Joe: There are a ton of small steps involved in making a net, so it’s a little bit of time here and there over the course of a few weeks. Since it’s is not a full-time gig for me I do most of my work on the evenings and weekends. This means that it’s usually a three week process. Total actual work time is around three to five hours depending on the complexity of the design, longer if we’re gonna do something really unique or new.
Q: When you’re not busy making nets and you finally get a chance to get out and fish, what are your favorite fish to target? How did you get into fishing originally?
Joe: My first choice is to be out wading in a stream looking for willing browns and brooks. Being in and around running water can’t be beat, catching fish is just a bonus in those locales. I get out in the canoe with the family occasionally too for some good old night crawler/bobber fishing – always great to see the excitement on my son’s face when he hooks into one—gonna have to get him practicing his fly casting soon.
I initially got into fishing like most kids – on still water gear fishing with bobbers, jigs, and spoons. My first-grade teacher and her husband befriended my family when I was young, and he got me to try fly-fishing probably in 4th or 5th grade. I felt like I was pretty cool, as none of my other friends growing up had gotten into it. In college I connected with, and eventually lived with, a bunch of avid fly-fisherman. Over the past two years it’s been amazing to be welcomed into the local fly-fishing community. The joy and camaraderie shared by like-minded folks is so energizing, and there are so many talented people out there making stuff and teaching each other.
Q: Outside of fishing and nets completely— what do you enjoy doing?
Joe: I love living in a City where I can ride my bike to work, have the cultural and entertainment opportunities we have, and be so close to so much high quality water. I am truly dumbfounded at times by how great we have it here. When I’m not at the day job or working on the nets, I’m usually with the family, often working on house projects—and when I get a chance I try to squeeze in my other passion hobby, making music.
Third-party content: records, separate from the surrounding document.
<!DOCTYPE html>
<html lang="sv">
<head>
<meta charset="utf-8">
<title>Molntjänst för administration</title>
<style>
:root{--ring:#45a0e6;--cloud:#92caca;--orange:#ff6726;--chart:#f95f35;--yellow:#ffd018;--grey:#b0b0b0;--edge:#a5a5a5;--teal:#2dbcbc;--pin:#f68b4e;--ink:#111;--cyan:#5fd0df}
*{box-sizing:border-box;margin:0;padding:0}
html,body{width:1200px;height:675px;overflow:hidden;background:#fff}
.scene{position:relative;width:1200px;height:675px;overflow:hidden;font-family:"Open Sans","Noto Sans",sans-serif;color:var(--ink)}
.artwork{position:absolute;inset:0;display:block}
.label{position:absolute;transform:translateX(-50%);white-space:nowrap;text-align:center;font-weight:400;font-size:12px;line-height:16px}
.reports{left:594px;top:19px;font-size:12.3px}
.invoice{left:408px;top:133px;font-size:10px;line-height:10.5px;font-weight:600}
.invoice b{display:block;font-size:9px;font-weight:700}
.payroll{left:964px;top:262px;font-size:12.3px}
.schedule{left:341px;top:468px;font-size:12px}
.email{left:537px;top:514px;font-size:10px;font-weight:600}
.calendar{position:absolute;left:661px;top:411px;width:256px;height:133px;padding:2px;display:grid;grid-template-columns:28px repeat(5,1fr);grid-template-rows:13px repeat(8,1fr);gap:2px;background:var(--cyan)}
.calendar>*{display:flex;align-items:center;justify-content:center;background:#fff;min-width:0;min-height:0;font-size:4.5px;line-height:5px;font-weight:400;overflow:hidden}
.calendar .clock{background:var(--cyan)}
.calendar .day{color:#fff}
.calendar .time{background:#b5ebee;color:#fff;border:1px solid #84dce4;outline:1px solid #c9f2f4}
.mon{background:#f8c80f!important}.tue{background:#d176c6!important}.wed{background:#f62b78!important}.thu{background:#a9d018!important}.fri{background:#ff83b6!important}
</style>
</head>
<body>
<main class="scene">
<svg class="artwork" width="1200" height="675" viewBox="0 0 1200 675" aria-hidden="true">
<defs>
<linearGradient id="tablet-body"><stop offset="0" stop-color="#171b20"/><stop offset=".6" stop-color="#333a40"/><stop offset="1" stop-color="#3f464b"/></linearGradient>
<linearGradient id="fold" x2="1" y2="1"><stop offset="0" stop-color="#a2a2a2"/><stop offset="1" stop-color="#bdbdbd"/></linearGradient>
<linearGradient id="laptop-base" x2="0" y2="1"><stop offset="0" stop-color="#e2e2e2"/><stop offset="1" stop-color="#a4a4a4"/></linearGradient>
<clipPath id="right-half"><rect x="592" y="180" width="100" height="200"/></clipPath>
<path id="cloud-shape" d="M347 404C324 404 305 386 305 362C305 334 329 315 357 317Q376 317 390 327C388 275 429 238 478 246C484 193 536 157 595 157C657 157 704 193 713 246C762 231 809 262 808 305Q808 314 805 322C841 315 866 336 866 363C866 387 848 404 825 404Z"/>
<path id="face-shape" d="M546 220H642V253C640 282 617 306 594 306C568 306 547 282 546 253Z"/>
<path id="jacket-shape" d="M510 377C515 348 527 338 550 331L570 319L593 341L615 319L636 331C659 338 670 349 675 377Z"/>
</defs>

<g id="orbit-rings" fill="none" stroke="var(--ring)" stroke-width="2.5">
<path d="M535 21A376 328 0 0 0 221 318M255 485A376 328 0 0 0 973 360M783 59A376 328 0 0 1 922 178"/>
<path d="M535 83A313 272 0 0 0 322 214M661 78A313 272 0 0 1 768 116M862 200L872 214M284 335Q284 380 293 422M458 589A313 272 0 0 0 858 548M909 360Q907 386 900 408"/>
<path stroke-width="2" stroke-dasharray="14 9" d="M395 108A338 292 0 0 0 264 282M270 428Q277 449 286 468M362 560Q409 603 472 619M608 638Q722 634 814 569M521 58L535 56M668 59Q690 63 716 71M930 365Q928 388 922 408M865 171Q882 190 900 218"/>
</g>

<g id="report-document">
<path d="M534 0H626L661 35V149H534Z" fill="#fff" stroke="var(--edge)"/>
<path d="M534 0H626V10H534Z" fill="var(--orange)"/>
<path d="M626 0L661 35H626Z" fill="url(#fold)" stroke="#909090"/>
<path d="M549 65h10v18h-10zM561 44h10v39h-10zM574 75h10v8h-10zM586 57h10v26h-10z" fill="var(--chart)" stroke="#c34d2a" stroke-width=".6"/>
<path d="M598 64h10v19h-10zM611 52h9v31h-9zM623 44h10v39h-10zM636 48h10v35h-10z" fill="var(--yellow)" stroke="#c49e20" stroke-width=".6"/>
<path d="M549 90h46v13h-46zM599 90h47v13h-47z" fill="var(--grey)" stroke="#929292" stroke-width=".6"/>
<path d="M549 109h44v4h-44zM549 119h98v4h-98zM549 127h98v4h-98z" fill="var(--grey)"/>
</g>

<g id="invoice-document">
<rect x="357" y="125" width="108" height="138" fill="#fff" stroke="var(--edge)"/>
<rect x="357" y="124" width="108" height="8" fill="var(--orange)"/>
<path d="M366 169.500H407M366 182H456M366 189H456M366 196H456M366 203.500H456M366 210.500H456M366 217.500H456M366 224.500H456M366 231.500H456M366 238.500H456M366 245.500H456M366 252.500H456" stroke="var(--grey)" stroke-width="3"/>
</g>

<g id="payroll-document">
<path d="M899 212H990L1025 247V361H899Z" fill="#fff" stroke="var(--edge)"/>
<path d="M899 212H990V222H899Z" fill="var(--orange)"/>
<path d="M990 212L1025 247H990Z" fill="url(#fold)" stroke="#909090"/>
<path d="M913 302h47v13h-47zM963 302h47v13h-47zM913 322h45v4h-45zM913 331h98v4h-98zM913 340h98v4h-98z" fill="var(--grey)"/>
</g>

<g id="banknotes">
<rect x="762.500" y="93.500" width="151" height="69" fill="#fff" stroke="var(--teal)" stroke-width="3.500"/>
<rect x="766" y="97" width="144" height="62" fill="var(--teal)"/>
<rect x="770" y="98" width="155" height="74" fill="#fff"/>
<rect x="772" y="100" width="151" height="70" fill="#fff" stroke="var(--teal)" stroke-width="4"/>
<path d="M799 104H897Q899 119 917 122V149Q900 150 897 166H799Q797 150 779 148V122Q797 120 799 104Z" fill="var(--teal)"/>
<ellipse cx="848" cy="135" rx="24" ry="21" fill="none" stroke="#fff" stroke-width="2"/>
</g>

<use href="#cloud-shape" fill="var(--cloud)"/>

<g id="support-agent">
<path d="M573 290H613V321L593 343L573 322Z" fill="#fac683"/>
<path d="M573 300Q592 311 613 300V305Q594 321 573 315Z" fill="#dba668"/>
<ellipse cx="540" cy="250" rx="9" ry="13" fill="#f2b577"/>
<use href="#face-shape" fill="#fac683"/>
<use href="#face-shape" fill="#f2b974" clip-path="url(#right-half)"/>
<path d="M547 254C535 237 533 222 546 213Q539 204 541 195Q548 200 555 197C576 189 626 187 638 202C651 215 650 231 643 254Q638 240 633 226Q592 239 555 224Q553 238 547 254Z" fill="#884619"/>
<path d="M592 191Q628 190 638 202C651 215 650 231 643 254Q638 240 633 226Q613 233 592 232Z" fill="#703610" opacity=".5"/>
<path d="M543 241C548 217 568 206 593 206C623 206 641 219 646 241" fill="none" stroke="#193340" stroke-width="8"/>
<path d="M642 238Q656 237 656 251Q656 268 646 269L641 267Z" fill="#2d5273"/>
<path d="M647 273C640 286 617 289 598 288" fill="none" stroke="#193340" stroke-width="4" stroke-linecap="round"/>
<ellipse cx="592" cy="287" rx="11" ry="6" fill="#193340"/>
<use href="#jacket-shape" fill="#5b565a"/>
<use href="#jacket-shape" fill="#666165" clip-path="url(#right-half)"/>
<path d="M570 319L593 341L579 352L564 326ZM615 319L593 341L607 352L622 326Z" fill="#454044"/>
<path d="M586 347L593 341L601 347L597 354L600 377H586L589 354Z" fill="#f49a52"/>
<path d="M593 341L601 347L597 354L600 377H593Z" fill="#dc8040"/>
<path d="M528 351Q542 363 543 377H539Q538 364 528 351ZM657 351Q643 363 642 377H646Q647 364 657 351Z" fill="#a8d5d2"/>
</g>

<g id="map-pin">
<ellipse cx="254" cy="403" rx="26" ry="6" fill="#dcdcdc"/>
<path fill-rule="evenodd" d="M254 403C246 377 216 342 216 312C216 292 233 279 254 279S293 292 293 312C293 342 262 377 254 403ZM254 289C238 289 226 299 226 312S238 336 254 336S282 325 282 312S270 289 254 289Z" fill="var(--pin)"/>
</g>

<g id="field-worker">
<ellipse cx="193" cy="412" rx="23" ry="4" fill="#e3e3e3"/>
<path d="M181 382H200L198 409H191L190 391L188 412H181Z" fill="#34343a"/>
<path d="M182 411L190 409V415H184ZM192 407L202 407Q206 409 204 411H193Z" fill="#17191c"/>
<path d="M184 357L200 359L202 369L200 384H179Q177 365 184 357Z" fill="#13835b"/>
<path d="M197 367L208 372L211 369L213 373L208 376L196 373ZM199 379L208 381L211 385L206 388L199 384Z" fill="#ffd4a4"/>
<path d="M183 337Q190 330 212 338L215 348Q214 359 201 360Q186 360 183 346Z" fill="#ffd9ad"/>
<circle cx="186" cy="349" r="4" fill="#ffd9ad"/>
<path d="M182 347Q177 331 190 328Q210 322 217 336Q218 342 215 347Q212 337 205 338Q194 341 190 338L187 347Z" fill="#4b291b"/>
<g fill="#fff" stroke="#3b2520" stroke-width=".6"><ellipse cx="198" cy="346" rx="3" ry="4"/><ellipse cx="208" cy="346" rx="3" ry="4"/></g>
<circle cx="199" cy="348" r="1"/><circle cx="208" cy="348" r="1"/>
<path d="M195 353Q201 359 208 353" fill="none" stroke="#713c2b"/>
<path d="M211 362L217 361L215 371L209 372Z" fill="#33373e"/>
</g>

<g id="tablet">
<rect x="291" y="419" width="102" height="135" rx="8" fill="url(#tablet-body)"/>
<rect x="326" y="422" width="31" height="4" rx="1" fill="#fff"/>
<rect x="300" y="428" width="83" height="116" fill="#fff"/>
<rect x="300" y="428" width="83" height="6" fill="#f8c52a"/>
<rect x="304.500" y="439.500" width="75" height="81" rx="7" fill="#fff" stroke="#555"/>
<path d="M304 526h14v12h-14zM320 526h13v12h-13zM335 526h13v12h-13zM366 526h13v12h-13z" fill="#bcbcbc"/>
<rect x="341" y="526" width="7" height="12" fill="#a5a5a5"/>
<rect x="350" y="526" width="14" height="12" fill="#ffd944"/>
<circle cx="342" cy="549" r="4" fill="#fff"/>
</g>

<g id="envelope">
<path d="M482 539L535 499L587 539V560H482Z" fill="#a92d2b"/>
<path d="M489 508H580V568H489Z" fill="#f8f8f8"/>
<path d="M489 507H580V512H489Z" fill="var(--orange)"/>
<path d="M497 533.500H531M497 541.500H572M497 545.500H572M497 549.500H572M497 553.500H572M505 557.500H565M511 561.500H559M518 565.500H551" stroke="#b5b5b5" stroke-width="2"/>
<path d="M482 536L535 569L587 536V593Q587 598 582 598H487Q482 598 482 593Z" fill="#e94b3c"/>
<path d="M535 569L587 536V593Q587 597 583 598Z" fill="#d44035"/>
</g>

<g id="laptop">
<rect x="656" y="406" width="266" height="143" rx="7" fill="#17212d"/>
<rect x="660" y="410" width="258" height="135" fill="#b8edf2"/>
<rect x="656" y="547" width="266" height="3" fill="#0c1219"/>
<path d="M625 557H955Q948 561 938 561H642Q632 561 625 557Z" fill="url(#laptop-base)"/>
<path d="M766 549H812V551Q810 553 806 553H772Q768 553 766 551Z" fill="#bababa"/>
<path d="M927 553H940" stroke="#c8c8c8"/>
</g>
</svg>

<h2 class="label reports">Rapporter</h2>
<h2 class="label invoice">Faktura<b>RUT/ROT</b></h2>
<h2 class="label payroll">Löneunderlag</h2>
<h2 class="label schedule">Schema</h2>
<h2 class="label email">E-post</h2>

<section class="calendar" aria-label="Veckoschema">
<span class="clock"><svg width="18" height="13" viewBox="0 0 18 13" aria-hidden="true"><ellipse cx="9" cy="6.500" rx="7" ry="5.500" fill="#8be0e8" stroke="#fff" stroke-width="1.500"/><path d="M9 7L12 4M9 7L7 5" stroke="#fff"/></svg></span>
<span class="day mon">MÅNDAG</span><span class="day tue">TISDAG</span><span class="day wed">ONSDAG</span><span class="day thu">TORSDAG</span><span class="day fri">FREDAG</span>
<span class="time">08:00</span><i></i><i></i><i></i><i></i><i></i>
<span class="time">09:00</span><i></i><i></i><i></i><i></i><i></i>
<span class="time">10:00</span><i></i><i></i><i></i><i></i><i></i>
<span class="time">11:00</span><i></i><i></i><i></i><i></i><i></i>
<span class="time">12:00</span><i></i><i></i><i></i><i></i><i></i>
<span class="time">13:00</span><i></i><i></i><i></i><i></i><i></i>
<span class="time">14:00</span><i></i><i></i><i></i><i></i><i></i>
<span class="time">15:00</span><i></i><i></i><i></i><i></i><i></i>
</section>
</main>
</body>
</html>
Interested in ordering your own custom Dead Drift Net Company net? Check out your options! Or if you’re ready to start fishing with a Dead Drift Net Company net today, check out his current inventory!